Log file: size in bytes, number of lines, number of errors and exceptions, regular lines to exceptions ratio
Network: DNS requests, number of packets, calls to external 3rd party services
SQL server: the number of read/write queries, average transaction time, the number of threads, pool reads/requests, pool pages/utilization
NoSQL server: the number of read/write queries, total connections, network requests
JVM: objects created, threads, heap size, garbage collection
Server/Container OS: average/top CPU, memory consumption, swap size, disk i/o, network i/o
This is an example of the size of the application log file size plotted over six months, calculated after each commit. After a single commit the size grew with 54%. If the commit is small enough, you can even pinpoint the line responsible for the spike. The tests did not fail, but this can cause problems in production if disk space is limited or with CPU/memory resources if this log is parsed somehow.
Next example is that of the number of db queries, in this case this is the sum of read and write operations. Again, this number is calculated after every commit and the values in the plot are from the last six months. A series of three commits were responsible for 26% spike in the queries. This may be completely normal behaviour, but to be certain a propper investigation is due.
Those metrics are not enough to fail a build the way the presence of exceptions or bad data is. But those metrics are very helpful to track and plot over time. They are a great way to know if the newly pushed code does not flood the logs with four times more data, or that it produces 50x DNS requests.
The best usage of those metrics would be to set an alarm at a certain threshold. For example, send a notification when a new commit causes the SQL read requests to jump more than three times compared to the previous commit. If you're sure that 3x increase is totally unacceptable, then why not just fail the build?
Bottom line: listen to the weak signals.
At least one high level automated tests per story

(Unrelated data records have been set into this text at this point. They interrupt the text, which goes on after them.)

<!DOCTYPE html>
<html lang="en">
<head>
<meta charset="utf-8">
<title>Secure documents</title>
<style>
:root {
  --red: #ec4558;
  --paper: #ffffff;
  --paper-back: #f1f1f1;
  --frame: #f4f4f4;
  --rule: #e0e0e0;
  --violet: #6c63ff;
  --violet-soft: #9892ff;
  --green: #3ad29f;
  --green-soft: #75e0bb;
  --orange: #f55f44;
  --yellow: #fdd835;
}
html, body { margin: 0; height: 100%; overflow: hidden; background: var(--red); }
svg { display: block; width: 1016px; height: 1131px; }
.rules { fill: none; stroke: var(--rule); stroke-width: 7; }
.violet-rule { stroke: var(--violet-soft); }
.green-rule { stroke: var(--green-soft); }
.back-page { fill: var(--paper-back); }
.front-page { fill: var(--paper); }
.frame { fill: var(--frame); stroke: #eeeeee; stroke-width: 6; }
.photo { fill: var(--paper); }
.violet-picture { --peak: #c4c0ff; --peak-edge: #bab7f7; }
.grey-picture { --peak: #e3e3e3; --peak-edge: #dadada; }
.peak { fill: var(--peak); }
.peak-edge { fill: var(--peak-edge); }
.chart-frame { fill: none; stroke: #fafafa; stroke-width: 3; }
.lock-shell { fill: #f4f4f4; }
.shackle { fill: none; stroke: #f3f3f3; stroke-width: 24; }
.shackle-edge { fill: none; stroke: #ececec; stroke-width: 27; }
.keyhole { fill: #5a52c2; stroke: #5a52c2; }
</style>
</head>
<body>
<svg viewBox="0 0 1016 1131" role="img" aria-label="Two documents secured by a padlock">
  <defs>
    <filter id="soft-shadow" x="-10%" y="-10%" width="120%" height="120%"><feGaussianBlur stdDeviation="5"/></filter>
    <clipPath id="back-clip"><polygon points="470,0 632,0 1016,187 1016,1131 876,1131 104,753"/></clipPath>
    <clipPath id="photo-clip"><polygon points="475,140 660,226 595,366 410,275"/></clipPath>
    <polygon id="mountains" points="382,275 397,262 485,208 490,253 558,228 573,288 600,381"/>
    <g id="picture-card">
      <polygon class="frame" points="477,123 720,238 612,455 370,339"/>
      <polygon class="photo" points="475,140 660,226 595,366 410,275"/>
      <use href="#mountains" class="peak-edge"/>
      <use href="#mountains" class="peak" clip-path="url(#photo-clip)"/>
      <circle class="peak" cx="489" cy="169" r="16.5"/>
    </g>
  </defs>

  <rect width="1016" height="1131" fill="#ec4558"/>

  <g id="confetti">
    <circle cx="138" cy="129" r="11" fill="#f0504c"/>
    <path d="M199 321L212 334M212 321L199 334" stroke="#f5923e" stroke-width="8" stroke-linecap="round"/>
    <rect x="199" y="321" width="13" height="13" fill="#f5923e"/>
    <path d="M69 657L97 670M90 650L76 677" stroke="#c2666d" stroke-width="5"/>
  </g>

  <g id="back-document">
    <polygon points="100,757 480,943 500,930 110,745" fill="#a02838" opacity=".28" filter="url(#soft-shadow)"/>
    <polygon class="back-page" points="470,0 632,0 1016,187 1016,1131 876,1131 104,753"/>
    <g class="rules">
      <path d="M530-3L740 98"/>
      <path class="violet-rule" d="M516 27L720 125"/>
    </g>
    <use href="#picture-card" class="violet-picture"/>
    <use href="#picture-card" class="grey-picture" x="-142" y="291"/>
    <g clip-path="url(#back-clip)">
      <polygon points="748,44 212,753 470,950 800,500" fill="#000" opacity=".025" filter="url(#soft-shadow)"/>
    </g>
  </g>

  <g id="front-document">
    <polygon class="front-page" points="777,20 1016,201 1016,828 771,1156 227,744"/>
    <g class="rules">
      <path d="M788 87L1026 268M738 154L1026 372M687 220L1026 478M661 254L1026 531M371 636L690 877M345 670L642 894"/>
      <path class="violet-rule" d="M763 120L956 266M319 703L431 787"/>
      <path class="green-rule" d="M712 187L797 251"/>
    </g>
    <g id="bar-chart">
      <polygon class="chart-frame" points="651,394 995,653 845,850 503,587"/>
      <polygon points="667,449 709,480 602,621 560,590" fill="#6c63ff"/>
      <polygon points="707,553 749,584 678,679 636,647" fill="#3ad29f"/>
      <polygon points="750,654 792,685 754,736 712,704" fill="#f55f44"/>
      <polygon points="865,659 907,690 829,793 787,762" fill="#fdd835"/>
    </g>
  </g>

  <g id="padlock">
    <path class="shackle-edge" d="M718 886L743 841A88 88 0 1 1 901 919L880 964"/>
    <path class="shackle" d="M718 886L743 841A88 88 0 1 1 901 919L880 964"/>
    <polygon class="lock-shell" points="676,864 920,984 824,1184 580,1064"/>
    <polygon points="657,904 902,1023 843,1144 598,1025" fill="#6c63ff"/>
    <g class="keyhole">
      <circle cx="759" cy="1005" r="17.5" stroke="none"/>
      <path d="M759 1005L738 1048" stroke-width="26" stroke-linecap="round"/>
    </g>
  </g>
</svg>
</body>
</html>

All of the techniques listed above depend on one thing — having good high level coverage by automated tests. Every feature, every corner of the application should have at least two test cases: one positive (a happy path) and one negative. Those tests should go through as much layers of the application as possible, including communications with internal services over the network and database operations. The six techniques listed above will extend and amplify from thereon.
15 years ago we were not concerned with the speed of testing that much because we were releasing to customers 2-3 times a year. ↩︎
This is also good for the employees, as no one likes to work on boring, repetitive tasks. ↩︎
Compared to low level, or unit tests ↩︎
Link to the tweet — brittle vs flaky ↩︎
Not much public data is shared on this matter. Maybe only Google has(link to the flaky tests blog post). ↩︎
This is what each test should do if you want to run them in parallel ↩︎
This was an online payments company ↩︎
Mentions need to be highlighted and contain clickable links ↩︎
As well as the other high level data formats such as JSON/XML ↩︎
Clear logs, restart services, flush all the data in persistent storage, start with clean DB schema. ↩︎
Most of the tests follow the AAA rule - Arrange, Act, Assert ↩︎
Note that this will never happen with unit tests as any exception on that level will cause the tests to fail immediately. ↩︎
There is a lot of magic in how PHP interprets true/false conditions (link) ↩︎
Those are real life examples, of before we had this system. We found out the hard way about them — in production. ↩︎